This Cardiff pitch is not fit for competitive Test cricket – at least on the evidence so far. It seems that fears that the pitch would break up and Glamorgan would be shamed by a three day Test (or less) lead not only to the sacking of a groundsman but to a gross over-compensation by his successor. You could play a Durban 1938 length Test match on this pitch and not get a result. Just like in Adelaide in 2006 when after four days the curator was lambasted by all and sundry for the run-rich and bowler unfriendly pitch he delivered in the second Test of the 2006-7 Ashes series. Well we all remember what happened on that fifth day – the pitch didn’t crack up but England did! And don’t write off the possibility of the same happening at Cardiff 2009. This Test match is far from over!

Tuesday, July 07, 2009

The 2009 Ashes begin at last!

Mock ye not! Certainly I won’t be laughing at Glenn McGrath for his 5-0 (to Oz of course) Ashes whitewash prediction – not with my record as a Nostradamus anyway. Only a few weeks ago I predicted confidently that The British Isles Rugby team (aka The Lions) would be beaten by at least 20 points in each of the Test against the Springboks. The final points tally over the three Tests was Boks 63 Lions 74 by the way in case anyone forgets to tally it up. And how wonderfully well the Lions played from that moment in the first Test when they looked down and out at 7-26 early in the second half. Moral victors in the series? Well not quite – South Africa perhaps just about deserved to win but The Lions did all of the inhabitants of our little group of British islands proud didn’t they?

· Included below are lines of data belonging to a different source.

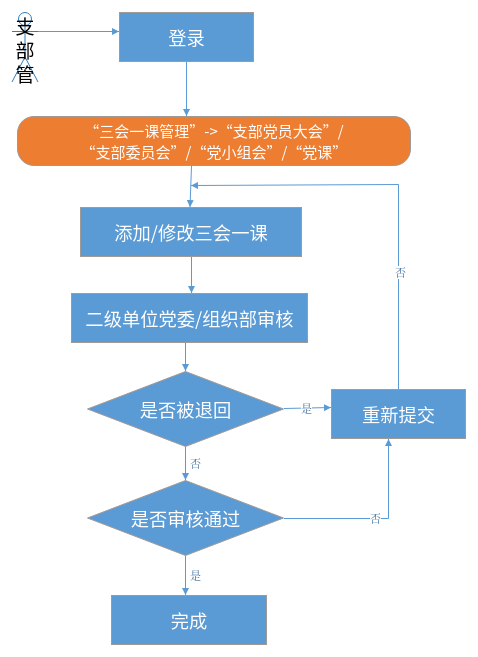
<!DOCTYPE html>
<html lang="zh-CN">
<head>
<meta charset="utf-8">
<title>三会一课流程图</title>
<style>
:root {
  --step: #5b9bd5;
  --menu: #ed7d31;
  --outline: #a09a96;
  --line: #5b9bd5;
  --actor: #2f7ebc;
  --label: #41719c;
}
* { box-sizing: border-box; margin: 0; }
html, body { width: 478px; height: 657px; overflow: hidden; background: #fff; }
.flowchart {
  position: relative;
  width: 478px;
  height: 657px;
  overflow: hidden;
  font-family: "Noto Sans CJK SC", "Noto Sans", sans-serif;
}
.connectors { position: absolute; inset: 0; }
.connectors .flow { fill: none; stroke: var(--line); stroke-width: 1; marker-end: url(#arrow); }
.connectors .figure { fill: none; stroke: var(--actor); stroke-width: 1; }
.connectors .decision { fill: var(--step); stroke: var(--outline); stroke-width: 1; }
.node {
  position: absolute;
  display: flex;
  align-items: center;
  justify-content: center;
  color: #fff;
  font-size: 18.3px;
  line-height: 1;
  text-align: center;
  white-space: nowrap;
}
.step { background: var(--step); border: 1px solid var(--outline); }
.menu { background: var(--menu); border: 1px solid var(--outline); border-radius: 17px; font-size: 15px; line-height: 21px; }
.login { left: 119px; top: 12px; width: 135px; height: 50px; }
.meetings { left: 17px; top: 116px; width: 394px; height: 50px; }
.edit { left: 80px; top: 207px; width: 222px; height: 50px; }
.review { left: 71px; top: 293px; width: 237px; height: 50px; }
.returned { left: 87px; top: 371px; width: 197px; height: 76px; }
.approved { left: 87px; top: 480px; width: 197px; height: 76px; }
.resubmit { left: 331px; top: 389px; width: 135px; height: 50px; }
.done { left: 111px; top: 595px; width: 156px; height: 50px; }
.actor-name {
  position: absolute;
  left: 14px;
  top: 14px;
  width: 22px;
  color: #000;
  font-size: 19px;
  line-height: 24px;
  text-align: center;
}
.branch {
  position: absolute;
  width: 11px;
  height: 13px;
  background: #fff;
  color: var(--label);
  font: 11px/13px "Noto Serif CJK SC", "Noto Serif", serif;
  text-align: center;
}
</style>
</head>
<body>
<main class="flowchart">
  <svg class="connectors" width="478" height="657" viewBox="0 0 478 657" aria-hidden="true">
    <defs>
      <marker id="arrow" markerUnits="userSpaceOnUse" markerWidth="8" markerHeight="8" refX="7" refY="4" orient="auto">
        <polygon points="0,0.5 7,4 0,7.5" fill="#5b9bd5"/>
      </marker>
    </defs>
    <g class="figure">
      <circle cx="25" cy="19" r="6.5"/>
      <path d="M25 26V57M12 31.5H38M25 57L12 82M25 57L38 82"/>
    </g>
    <g class="flow-lines">
      <path class="flow" d="M38 31.5H119"/>
      <path class="flow" d="M186.5 62V116"/>
      <path class="flow" d="M191.5 166L190 207"/>
      <path class="flow" d="M191.5 257V293"/>
      <path class="flow" d="M185.5 343V371"/>
      <path class="flow" d="M185.5 447V480"/>
      <path class="flow" d="M185.5 556V595"/>
      <path class="flow" d="M284 408.5L331 407.5"/>
      <path class="flow" d="M284 518.5H388.5V439"/>
      <path class="flow" d="M398.5 389V184.5L191 185.5"/>
    </g>
    <polygon class="decision" points="87.5,409 185.5,371.5 283.5,409 185.5,446.5"/>
    <polygon class="decision" points="87.5,518 185.5,480.5 283.5,518 185.5,555.5"/>
  </svg>

  <p class="actor-name">支部管</p>

  <div class="node step login">登录</div>
  <div class="node menu meetings">“三会一课管理”-&gt;“支部党员大会”/<br>“支部委员会”/“党小组会”/“党课”</div>
  <div class="node step edit">添加/修改三会一课</div>
  <div class="node step review">二级单位党委/组织部审核</div>
  <div class="node returned">是否被退回</div>
  <div class="node approved">是否审核通过</div>
  <div class="node step resubmit">重新提交</div>
  <div class="node step done">完成</div>

  <span class="branch" style="left:301px;top:402px">是</span>
  <span class="branch" style="left:190px;top:457px">否</span>
  <span class="branch" style="left:370px;top:512px">否</span>
  <span class="branch" style="left:190px;top:569px">是</span>
  <span class="branch" style="left:395px;top:266px">否</span>
</main>
</body>
</html>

And so to Cardiff. Well I’ve vented my spleen enough about the iniquity of the choice of venue for the first Ashes Test – so now I’ll just head for the M4 and hope for the best. Having discovered laverbread on my last visit to the Principality I’m looking forward to breakfasting again on this mouth-watering dish. At the opening ceremony we are apparently going to hear “Hen Wlad Fy Nhadau” along with “Advance Australia Fair” with the British National Anthem with its reference to Her Maj (Head of State in both participant counties in The Ashes contest) not featuring. I wonder if this is the first sporting occasion when not one member of the home team could understand a word of the “home” anthem – let alone sing it.

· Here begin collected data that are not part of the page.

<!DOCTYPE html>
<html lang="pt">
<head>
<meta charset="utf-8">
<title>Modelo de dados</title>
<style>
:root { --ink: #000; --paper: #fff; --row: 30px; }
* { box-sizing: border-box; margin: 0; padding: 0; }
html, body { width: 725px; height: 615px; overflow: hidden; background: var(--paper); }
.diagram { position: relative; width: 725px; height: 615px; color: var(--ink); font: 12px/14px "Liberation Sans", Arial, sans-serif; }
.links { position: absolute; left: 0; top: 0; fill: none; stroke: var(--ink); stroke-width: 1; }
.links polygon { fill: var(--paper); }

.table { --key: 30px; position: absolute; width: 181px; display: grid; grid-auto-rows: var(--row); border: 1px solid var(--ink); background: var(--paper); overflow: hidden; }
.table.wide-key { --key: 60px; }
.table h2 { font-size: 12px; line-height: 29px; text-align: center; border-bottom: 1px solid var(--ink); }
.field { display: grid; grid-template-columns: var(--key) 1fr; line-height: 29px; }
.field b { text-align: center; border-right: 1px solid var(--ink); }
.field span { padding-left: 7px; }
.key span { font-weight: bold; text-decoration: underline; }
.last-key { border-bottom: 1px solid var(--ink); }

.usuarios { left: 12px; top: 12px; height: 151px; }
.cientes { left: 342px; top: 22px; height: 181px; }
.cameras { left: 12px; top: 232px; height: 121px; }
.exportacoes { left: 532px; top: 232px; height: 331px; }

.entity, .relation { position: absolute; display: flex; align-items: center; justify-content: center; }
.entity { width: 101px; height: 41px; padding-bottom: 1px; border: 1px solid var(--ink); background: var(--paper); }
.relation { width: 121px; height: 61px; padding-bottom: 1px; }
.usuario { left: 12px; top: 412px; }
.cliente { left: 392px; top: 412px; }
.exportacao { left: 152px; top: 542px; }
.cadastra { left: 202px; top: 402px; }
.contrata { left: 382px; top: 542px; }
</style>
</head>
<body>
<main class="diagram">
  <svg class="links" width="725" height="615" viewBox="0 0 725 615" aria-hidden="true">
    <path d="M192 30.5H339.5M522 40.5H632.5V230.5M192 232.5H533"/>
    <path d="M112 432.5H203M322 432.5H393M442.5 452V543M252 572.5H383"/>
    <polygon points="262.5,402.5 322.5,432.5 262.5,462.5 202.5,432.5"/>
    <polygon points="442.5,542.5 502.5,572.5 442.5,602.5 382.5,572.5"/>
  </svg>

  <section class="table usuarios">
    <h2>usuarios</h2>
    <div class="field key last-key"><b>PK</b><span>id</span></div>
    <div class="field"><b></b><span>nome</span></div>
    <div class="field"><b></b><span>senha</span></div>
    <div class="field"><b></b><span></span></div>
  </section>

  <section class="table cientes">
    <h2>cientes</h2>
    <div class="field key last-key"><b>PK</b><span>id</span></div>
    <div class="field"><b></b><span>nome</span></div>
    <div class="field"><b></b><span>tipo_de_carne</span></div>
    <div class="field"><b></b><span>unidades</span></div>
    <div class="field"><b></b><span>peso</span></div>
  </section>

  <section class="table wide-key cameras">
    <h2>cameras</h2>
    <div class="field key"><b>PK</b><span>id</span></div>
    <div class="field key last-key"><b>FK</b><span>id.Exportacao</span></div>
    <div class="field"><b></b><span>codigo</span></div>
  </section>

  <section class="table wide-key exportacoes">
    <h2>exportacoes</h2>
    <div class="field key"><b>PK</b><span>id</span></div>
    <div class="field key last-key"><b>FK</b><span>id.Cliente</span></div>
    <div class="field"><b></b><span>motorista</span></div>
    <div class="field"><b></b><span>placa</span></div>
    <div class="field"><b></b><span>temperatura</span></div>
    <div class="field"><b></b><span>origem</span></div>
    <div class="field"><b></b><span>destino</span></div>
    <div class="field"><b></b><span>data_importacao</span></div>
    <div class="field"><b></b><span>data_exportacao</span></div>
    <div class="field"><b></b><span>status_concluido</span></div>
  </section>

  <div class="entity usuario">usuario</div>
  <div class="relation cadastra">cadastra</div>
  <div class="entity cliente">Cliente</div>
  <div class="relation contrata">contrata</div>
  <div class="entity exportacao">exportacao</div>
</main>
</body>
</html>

Rumours abound about the Cardiff wicket and whether there is a cunning plot underway for Panesar and Swann to roll the Aussie over with their twiddlers. Decent bowlers both but I really do doubt that they strike fear into the hearts of our friends from down under. There will be one or two young Australian batsmen appearing in an Ashes Test for the first time – as a certain Don Bradman did 79 years ago at Trent Bridge. Wisden wrote of the young Don that summer that he was “A glorious driver, he hit the ball very hard, whilst his placing was almost invariably perfect. He scored most of his runs by driving, but he could cut, hook, or turn the ball to leg with almost the same certainty.” Bradman was 21 years old that summer – about the same age as the tyro Philip Hughes this year. I’ll try and put the mockers on Hughes by making the comparison with the Don but it really does seem that he has the same range of shots as his illustrious predecessor. Has he the nerve as well? We shall see.

It is customary to say that bowlers win matches and so it is on the bowling attacks that many commentators are concentrating in there pre-Ashes pieces. I’ll do the opposite and suggest that the key players, other than Hughes, will be the indisputably great Ricky Ponting, the reliable and solid Hussey, the now in-form North and the almost Gilchrist- like Haddin who could be the reason that Australia will have the edge. Mind you if Strauss, Bopara and Pietersen all strike form on the same day – backed up by Cook and Colly and the rest England might post the occasional formidable total themselves. I also have strange gut feel that Ian Bell is going to feature some time during the series and that he will do well – but that as near as I’ll get to a prediction.

Well “Iachydd Dda” to you all – let’s hope for some fine cricket this week!